(RECORDS SHOWN begins)

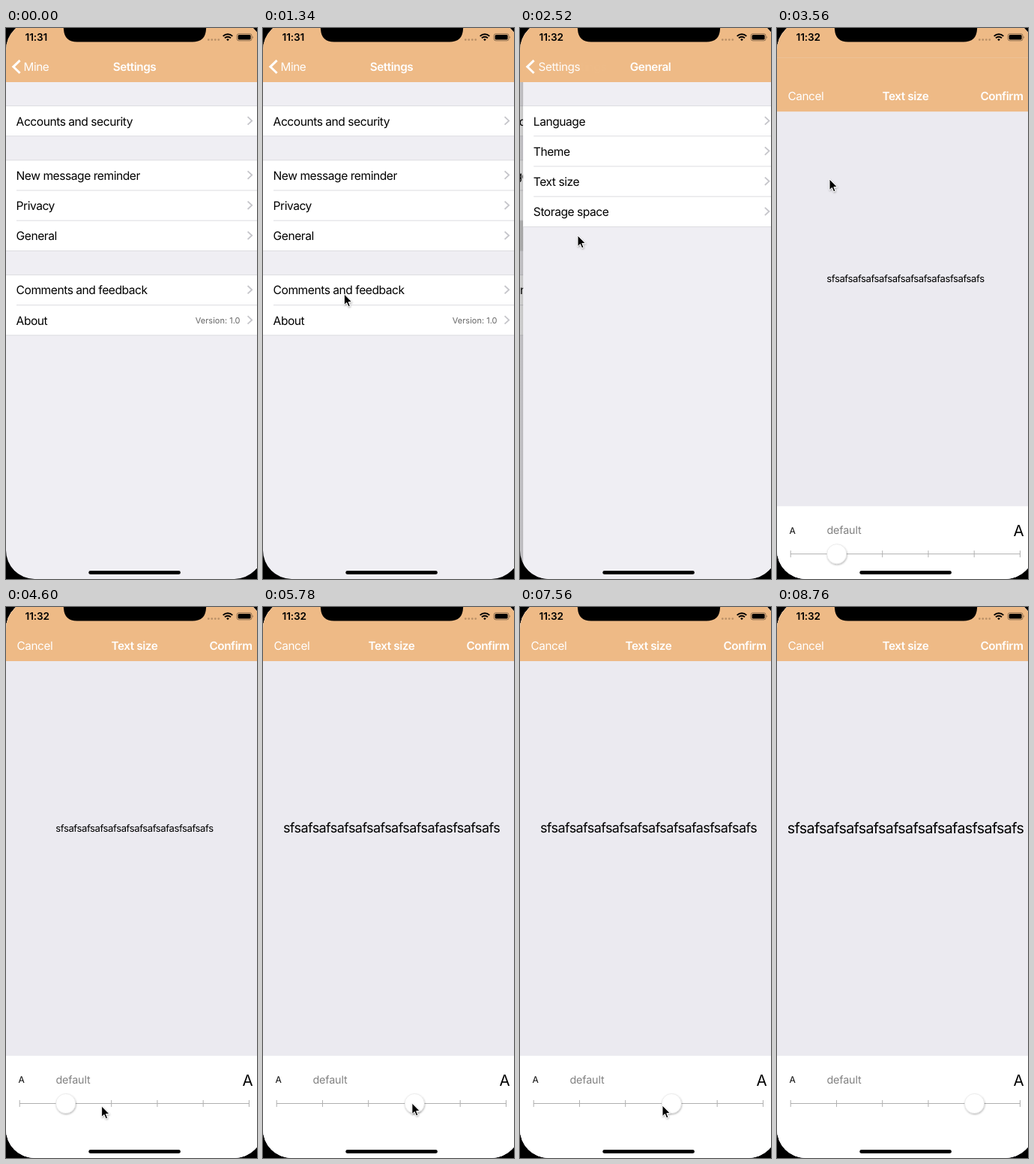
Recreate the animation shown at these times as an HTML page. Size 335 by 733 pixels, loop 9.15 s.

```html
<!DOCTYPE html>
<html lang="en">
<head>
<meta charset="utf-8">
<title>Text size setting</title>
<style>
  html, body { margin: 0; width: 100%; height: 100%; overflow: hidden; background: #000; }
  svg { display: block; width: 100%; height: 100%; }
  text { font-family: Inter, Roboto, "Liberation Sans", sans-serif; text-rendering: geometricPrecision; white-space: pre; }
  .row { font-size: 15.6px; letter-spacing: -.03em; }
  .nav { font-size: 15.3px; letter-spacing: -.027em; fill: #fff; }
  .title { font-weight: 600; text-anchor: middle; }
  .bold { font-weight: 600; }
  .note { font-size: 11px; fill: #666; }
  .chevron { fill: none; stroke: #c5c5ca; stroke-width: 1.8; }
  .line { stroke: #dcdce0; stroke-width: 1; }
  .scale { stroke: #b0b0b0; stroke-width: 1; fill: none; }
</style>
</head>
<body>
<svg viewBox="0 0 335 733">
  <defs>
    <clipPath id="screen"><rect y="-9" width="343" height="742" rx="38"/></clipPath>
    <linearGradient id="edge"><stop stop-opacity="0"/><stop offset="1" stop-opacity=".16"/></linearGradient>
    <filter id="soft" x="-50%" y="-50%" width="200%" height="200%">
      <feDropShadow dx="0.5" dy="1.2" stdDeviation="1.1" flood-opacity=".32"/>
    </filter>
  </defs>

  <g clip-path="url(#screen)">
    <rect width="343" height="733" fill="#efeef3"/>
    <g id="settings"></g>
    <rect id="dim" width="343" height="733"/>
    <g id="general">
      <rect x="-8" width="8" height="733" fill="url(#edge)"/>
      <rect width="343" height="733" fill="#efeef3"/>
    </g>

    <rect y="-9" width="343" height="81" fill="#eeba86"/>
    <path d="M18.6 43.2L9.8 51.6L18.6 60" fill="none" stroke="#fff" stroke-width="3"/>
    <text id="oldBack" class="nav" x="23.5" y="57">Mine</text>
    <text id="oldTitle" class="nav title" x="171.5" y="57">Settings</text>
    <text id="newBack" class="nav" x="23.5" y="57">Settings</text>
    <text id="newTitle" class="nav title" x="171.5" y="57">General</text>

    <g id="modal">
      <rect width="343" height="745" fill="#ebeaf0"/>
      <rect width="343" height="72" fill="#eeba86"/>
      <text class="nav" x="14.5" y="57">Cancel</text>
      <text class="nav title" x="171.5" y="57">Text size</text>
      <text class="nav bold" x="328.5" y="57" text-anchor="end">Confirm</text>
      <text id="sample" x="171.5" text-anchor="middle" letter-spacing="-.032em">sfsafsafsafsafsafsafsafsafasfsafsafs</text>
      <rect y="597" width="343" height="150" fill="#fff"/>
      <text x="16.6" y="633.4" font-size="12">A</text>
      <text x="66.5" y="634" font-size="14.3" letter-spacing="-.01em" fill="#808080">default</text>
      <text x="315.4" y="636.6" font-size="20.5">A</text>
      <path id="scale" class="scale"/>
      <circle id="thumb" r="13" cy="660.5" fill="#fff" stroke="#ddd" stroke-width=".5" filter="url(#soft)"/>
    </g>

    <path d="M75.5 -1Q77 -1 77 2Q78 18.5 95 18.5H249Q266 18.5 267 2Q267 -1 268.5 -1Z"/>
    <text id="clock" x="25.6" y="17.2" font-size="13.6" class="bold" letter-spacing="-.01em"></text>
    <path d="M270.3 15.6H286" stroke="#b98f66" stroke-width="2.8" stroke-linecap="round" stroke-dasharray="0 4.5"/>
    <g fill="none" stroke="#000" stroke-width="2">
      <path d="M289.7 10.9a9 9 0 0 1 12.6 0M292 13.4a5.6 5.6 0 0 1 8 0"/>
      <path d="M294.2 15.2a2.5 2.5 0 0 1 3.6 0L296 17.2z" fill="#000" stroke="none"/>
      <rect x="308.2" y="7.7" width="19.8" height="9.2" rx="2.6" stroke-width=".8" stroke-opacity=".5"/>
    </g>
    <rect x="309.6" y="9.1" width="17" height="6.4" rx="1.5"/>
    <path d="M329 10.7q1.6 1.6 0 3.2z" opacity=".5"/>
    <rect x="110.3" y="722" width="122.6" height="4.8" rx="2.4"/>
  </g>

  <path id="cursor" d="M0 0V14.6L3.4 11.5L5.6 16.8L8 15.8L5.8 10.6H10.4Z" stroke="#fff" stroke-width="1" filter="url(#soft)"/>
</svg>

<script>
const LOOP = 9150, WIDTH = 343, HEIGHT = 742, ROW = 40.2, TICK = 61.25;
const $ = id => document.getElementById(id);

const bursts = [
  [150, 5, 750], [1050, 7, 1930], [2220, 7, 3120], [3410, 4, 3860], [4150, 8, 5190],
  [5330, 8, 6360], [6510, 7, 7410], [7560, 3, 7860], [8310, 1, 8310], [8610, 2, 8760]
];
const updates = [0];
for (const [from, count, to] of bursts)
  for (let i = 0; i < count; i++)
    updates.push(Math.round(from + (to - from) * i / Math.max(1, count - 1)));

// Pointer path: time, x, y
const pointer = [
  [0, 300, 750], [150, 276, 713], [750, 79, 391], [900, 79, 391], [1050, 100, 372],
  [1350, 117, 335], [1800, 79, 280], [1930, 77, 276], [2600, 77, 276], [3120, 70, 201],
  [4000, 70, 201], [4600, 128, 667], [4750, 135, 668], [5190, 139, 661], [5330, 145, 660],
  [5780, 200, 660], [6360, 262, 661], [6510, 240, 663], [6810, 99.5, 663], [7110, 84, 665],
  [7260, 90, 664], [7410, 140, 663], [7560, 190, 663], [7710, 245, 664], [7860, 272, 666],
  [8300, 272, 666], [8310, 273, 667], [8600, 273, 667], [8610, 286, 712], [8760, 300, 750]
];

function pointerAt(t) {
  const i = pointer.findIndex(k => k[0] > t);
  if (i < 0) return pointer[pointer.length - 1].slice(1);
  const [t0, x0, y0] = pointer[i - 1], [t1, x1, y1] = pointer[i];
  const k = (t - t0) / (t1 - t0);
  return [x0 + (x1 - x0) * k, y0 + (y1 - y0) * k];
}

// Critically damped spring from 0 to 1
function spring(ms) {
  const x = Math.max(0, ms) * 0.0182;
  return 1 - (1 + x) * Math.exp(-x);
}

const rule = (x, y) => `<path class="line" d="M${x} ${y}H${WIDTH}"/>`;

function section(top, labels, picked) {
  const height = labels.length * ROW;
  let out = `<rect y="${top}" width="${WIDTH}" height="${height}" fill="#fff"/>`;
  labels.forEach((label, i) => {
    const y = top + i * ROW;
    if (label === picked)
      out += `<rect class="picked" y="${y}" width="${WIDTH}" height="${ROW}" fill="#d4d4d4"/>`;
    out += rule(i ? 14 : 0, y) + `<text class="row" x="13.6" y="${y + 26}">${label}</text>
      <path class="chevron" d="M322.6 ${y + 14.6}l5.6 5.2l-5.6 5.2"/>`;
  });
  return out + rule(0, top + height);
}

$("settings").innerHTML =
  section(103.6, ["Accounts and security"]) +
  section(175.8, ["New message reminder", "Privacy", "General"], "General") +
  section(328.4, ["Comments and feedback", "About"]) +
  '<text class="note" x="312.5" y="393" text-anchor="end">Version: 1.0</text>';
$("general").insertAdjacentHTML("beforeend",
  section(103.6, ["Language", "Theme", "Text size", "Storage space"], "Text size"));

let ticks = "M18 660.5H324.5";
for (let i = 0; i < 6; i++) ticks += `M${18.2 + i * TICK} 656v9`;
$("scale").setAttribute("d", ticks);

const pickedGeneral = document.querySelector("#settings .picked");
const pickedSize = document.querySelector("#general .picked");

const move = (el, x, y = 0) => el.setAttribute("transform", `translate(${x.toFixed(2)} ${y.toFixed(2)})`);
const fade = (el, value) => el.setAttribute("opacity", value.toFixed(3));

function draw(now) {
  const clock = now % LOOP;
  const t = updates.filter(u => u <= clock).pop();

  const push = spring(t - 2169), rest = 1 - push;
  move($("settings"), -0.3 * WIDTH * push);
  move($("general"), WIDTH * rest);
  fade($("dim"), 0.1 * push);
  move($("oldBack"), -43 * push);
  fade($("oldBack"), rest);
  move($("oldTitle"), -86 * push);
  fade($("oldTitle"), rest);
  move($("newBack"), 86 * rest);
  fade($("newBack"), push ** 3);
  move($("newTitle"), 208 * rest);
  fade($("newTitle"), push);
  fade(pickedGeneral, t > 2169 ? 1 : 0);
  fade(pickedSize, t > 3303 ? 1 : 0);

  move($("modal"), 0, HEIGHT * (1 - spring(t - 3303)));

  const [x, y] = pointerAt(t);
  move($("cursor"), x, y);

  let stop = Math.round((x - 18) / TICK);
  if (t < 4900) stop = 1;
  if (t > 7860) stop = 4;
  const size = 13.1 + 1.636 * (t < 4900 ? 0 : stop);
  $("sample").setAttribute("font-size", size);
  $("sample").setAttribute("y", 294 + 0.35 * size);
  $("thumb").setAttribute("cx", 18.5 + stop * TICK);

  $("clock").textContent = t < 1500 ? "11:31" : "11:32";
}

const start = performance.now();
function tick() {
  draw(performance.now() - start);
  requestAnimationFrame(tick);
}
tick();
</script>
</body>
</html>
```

(RECORDS SHOWN ends)

◆ **TASK OBJECTIVE**
For the listing above, identify each line bearing "stroke".

◆ **ANSWER SPACE**
  .chevron { fill: none; stroke: #c5c5ca; stroke-width: 1.8; }
  .line { stroke: #dcdce0; stroke-width: 1; }
  .scale { stroke: #b0b0b0; stroke-width: 1; fill: none; }
    <path d="M18.6 43.2L9.8 51.6L18.6 60" fill="none" stroke="#fff" stroke-width="3"/>
      <circle id="thumb" r="13" cy="660.5" fill="#fff" stroke="#ddd" stroke-width=".5" filter="url(#soft)"/>
    <path d="M270.3 15.6H286" stroke="#b98f66" stroke-width="2.8" stroke-linecap="round" stroke-dasharray="0 4.5"/>
    <g fill="none" stroke="#000" stroke-width="2">
      <path d="M294.2 15.2a2.5 2.5 0 0 1 3.6 0L296 17.2z" fill="#000" stroke="none"/>
      <rect x="308.2" y="7.7" width="19.8" height="9.2" rx="2.6" stroke-width=".8" stroke-opacity=".5"/>
  <path id="cursor" d="M0 0V14.6L3.4 11.5L5.6 16.8L8 15.8L5.8 10.6H10.4Z" stroke="#fff" stroke-width="1" filter="url(#soft)"/>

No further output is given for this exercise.